Date of Award

Fall 1985

Project Type


Program or Major


Degree Name

Doctor of Philosophy


This study examines the relation between status integration and alcohol problems in the United States. The study also tests the sociological hypothesis that the level of alcoholism in groups is a function of the extent to which those groups are characterized by norms which encourage or allow drinking and intoxication as means relieving stress. Measures of status integration (MSI's) are intended as group level indicators of role conflict and indicators of chronic stressful conditions.

The theory of status integration is tested by analyzing the relation of the MSI to alcohol outcomes for the fifty American states through zero-order and partial correlations. To examine the interactive effects of stress and alcohol norms, the fifty states are broken down into quartiles according to their position on an index of alcohol norm content. The index is comprised of four items indicating anti-alcohol sentiments and the level of restrictiveness on the sale and consumption of alcohol for each state. Correlations of the MSI with indicators of alcohol problems are then replicated for each of the quartiles.

Multiple indicators of drinking problems are employed in this study including measures of heavy drinking (apparent consumption per capita and cirrhosis deaths per 100,000) and arrest rates for alcohol related offenses.

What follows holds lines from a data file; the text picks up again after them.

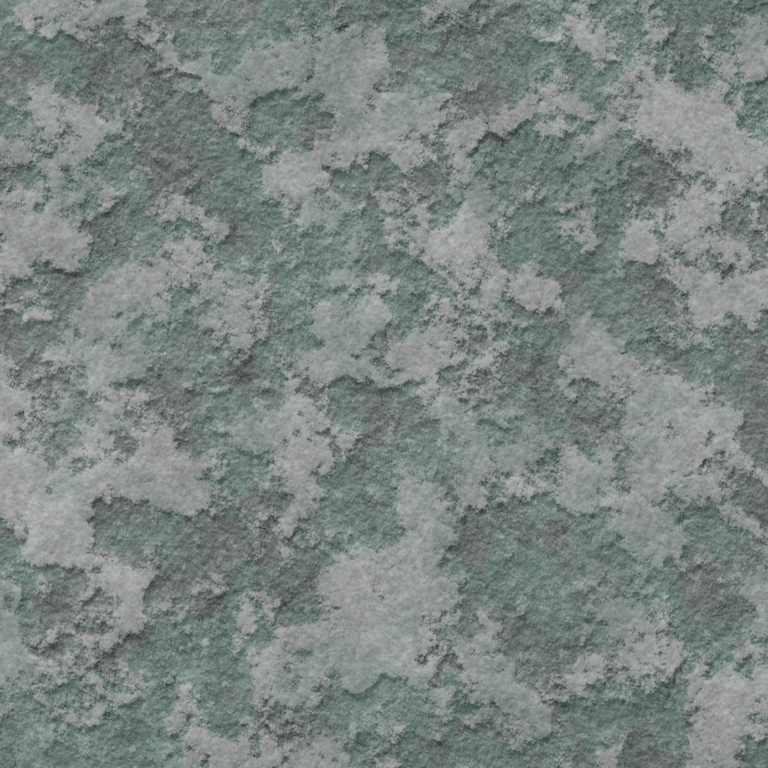
Reproduce this texture procedurally as a WebGL 2 fragment shader.

```glsl
#version 300 es
precision highp float;

uniform vec2 u_resolution;
out vec4 fragColor;

#define PATCH_SCALE 13.0
#define PATCH_LEVEL 0.51
#define PATCH_SOFTNESS 0.085
#define WARP 0.3
#define RELIEF_STEP 0.003
#define RELIEF 0.72
#define RIM_SHADOW 0.07
#define CRACK_DEPTH 0.10
#define GRAIN 0.12
#define PALE vec3(0.600, 0.611, 0.608)
#define GREEN vec3(0.426, 0.492, 0.462)
#define STONE vec3(0.427, 0.448, 0.437)

// Integer lattice hash, 0 to 1
float hash(vec2 cell) {
    uvec2 q = uvec2(ivec2(cell)) * uvec2(1597334677u, 3812015801u);
    uint n = (q.x ^ q.y) * 1597334677u;
    n = (n ^ (n >> 15u)) * 2246822519u;
    n ^= n >> 13u;
    return float(n >> 8u) / 16777216.0;
}

float noise(vec2 p) {
    vec2 i = floor(p), f = p - i;
    f = f * f * f * (f * (f * 6.0 - 15.0) + 10.0);
    float low = mix(hash(i), hash(i + vec2(1, 0)), f.x);
    float high = mix(hash(i + vec2(0, 1)), hash(i + vec2(1, 1)), f.x);
    return mix(low, high, f.y);
}

// Rotated octaves, normalised to 0 to 1
float fbm(vec2 p, int octaves, float gain) {
    const mat2 turn = mat2(1.6, 1.2, -1.2, 1.6);
    float sum = 0.0, total = 0.0, amp = 1.0;
    for (int i = 0; i < octaves; i++) {
        sum += amp * noise(p);
        total += amp;
        amp *= gain;
        p = turn * p + vec2(17.3, 9.1);
    }
    return sum / total;
}

// Height of the crumbling coat: bent lumps with unbent fine roughness
float height(vec2 uv) {
    vec2 p = uv * PATCH_SCALE;
    vec2 bend = vec2(fbm(p * 1.5 + 31.0, 3, 0.6), fbm(p * 1.5 + 57.0, 3, 0.6)) - 0.5;
    float lumps = fbm(p + 2.0 * WARP * bend, 3, 0.65);
    return lumps + 0.42 * (fbm(p * 6.0 + 71.0, 4, 0.75) - 0.5);
}

float coat(float h) {
    return smoothstep(PATCH_LEVEL - PATCH_SOFTNESS, PATCH_LEVEL + PATCH_SOFTNESS, h);
}

// Thin line along the middle level of a noise field
float crack(vec2 p, float width) {
    return 1.0 - smoothstep(0.0, width, abs(fbm(p, 5, 0.62) - 0.5));
}

void main() {
    vec2 uv = gl_FragCoord.xy / min(u_resolution.x, u_resolution.y);
    vec2 toLight = normalize(vec2(-0.35, 1.0)) * RELIEF_STEP;

    // Broad drift makes the coat denser in some regions
    float drift = fbm(uv * 4.0 + 203.0, 3, 0.55) - 0.5;
    float h = height(uv) + 0.2 * drift;
    float above = height(uv + toLight) + 0.2 * drift;
    float farAbove = height(uv + 2.5 * toLight) + 0.2 * drift;
    float pale = coat(h);

    // Green film and bare stone under the pale coat
    float bare = smoothstep(0.40, 0.62, fbm(uv * 13.0 + 83.0, 6, 0.68));
    vec3 color = mix(mix(GREEN, STONE, bare), PALE, pale);

    // Green stain bleeding over the coat
    float stain = smoothstep(0.46, 0.66, fbm(uv * 9.0 + 121.0, 6, 0.65));
    color = mix(color, GREEN + 0.03, 0.5 * stain);

    // Mottling and fine grain
    float tone = 0.08 * drift + 0.13 * (fbm(uv * 24.0 + 251.0, 4, 0.75) - 0.5);
    tone += GRAIN * (fbm(uv * 150.0 + 11.0, 2, 0.9) - 0.5);

    // Lit bumps, with shade below the flake rims
    float rough = mix(1.15, 0.6, pale);
    tone += RELIEF * rough * clamp(h - above, -0.09, 0.08);
    tone -= RIM_SHADOW * max(coat(farAbove) - pale, 0.0);

    // Cracks and wrinkles gather in rough areas
    float broken = smoothstep(0.42, 0.62, fbm(uv * 10.0 + 307.0, 5, 0.65));
    float lines = max(crack(uv * 11.0 + 401.0, 0.012), 0.7 * crack(uv * 32.0 + 503.0, 0.035));
    tone -= CRACK_DEPTH * lines * broken * (1.0 - 0.5 * pale);

    // Scattered pale flecks
    float fleck = smoothstep(0.66, 0.8, fbm(uv * 75.0 + 601.0, 3, 0.7));
    tone += 0.08 * fleck * (1.0 - pale);

    fragColor = vec4(clamp(color + tone, 0.0, 1.0), 1.0);
}
```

The findings for the fifty states reveal a strong inverse relationship between the level of status integration and heavy drinking. No significant relationship appears between the MSI and alcohol related arrest rates. Tests of the interactive effect of status integration and alcohol norms on drinking problems reveal that: (1) there is a strong inverse relationship between status integration and heavy drinking in permissive but not in proscriptive (i.e., anti-alcohol) states; and (2) there is a strong inverse relationship between status integration and alcohol arrests in proscriptive but not in permissive states. It is suggested that these findings indicate: (1) that members of communities respond to stress in ways that are acceptable to the community; and (2) that agents of social control respond to stress by reinforcing and reemphasizing community values.